◆ TASK TO COMPLETE ◆
From the records that follow, copy every line that contains the word "Math".

◆ SOURCE RECORDS ◆
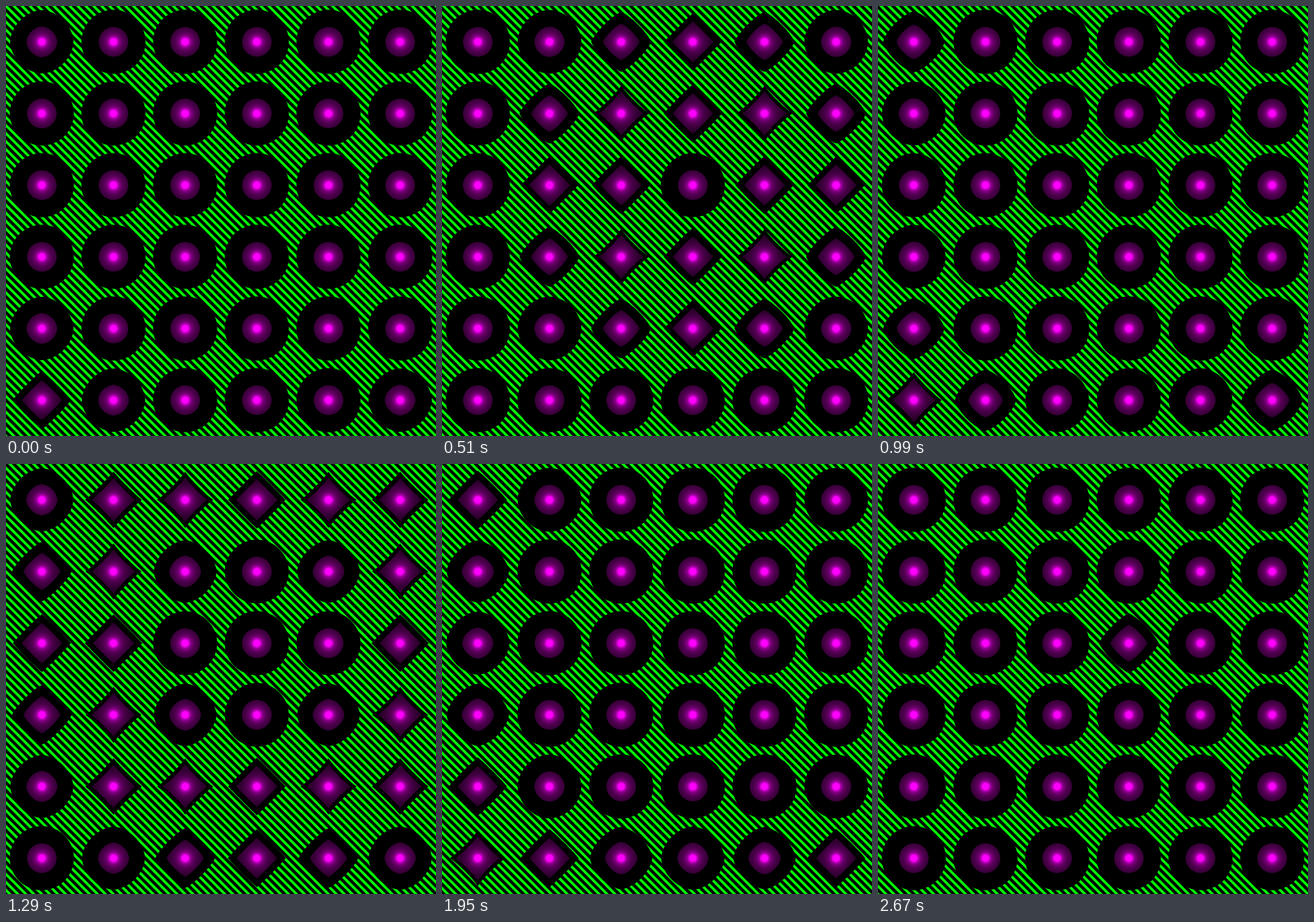
Write an HTML page with a canvas that moves like this. It is 510 px wide and 510 px high and loops after 2.7 s.

```html
<!DOCTYPE html>
<html lang="en">
<head>
<meta charset="utf-8">
<title>Morphing dots</title>
<style>
  html, body { margin: 0; width: 100%; height: 100%; overflow: hidden; background: #000; }
  canvas { display: block; width: 510px; height: 510px; }
</style>
</head>
<body>
<canvas id="stage" width="510" height="510"></canvas>
<script>
const SIZE = 510, COUNT = 6, CELL = SIZE / COUNT, HALF = CELL / 2;
const STRIPE = CELL / 9, LOOP = 2700, PERIOD = 900, STEP = 30;
const FOCUS = { col: 3, row: 2 };
const ctx = document.getElementById('stage').getContext('2d');

// Brightness falls off as 1 / r around a solid core.
const glow = ctx.createRadialGradient(0, 0, 0, 0, 0, 40);
for (let r = 0; r <= 40; r++) {
  const v = Math.round(255 * Math.min(1, 3.8 / (r || 1)));
  glow.addColorStop(r / 40, `rgb(${v},0,${v})`);
}

// Superellipse |x|^p + |y|^p = radius^p around the current origin.
function blob(radius, p, fill) {
  const bend = v => Math.sign(v) * Math.abs(v) ** (2 / p);
  ctx.beginPath();
  for (let i = 0; i < 96; i++) {
    const a = i / 96 * Math.PI * 2;
    ctx.lineTo(radius * bend(Math.cos(a)), radius * bend(Math.sin(a)));
  }
  ctx.closePath();
  ctx.fillStyle = fill;
  ctx.fill();
}

function stripes(shift) {
  ctx.strokeStyle = '#0f0';
  ctx.lineWidth = STRIPE * 0.45 * Math.SQRT1_2;
  ctx.beginPath();
  for (let x = -SIZE - STRIPE; x < SIZE + STRIPE; x += STRIPE) {
    ctx.moveTo(x + shift - 10, -10);
    ctx.lineTo(x + shift + SIZE + 10, SIZE + 10);
  }
  ctx.stroke();
}

function draw(time) {
  ctx.fillStyle = '#000';
  ctx.fillRect(0, 0, SIZE, SIZE);
  stripes(STRIPE * (time % LOOP) / LOOP);

  // A ring of diamonds closes in on the focus cell.
  const phase = time % PERIOD / PERIOD;
  const ring = 2 + 1.4 * (Math.cos(Math.PI * phase) + 1 - 2 * phase);
  for (let row = 0; row < COUNT; row++) {
    for (let col = 0; col < COUNT; col++) {
      const dist = Math.hypot(col - FOCUS.col, row - FOCUS.row);
      const p = 2 - 1.1 * Math.exp(-(Math.abs(dist - ring) ** 3));
      ctx.save();
      ctx.translate(col * CELL + HALF, row * CELL + HALF);
      blob(HALF * 0.8 ** (1 / p), p, '#000');
      blob(17.5 * 2 ** (1 / p - 0.5), p, glow);
      ctx.restore();
    }
  }
}

const start = performance.now();
function tick() {
  draw(Math.floor((performance.now() - start) / STEP) * STEP);
  requestAnimationFrame(tick);
}
tick();
</script>
</body>
</html>
```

◆ ANSWER SECTION ◆
  const v = Math.round(255 * Math.min(1, 3.8 / (r || 1)));
  const bend = v => Math.sign(v) * Math.abs(v) ** (2 / p);
    const a = i / 96 * Math.PI * 2;
    ctx.lineTo(radius * bend(Math.cos(a)), radius * bend(Math.sin(a)));
  ctx.lineWidth = STRIPE * 0.45 * Math.SQRT1_2;
  const ring = 2 + 1.4 * (Math.cos(Math.PI * phase) + 1 - 2 * phase);
      const dist = Math.hypot(col - FOCUS.col, row - FOCUS.row);
      const p = 2 - 1.1 * Math.exp(-(Math.abs(dist - ring) ** 3));
  draw(Math.floor((performance.now() - start) / STEP) * STEP);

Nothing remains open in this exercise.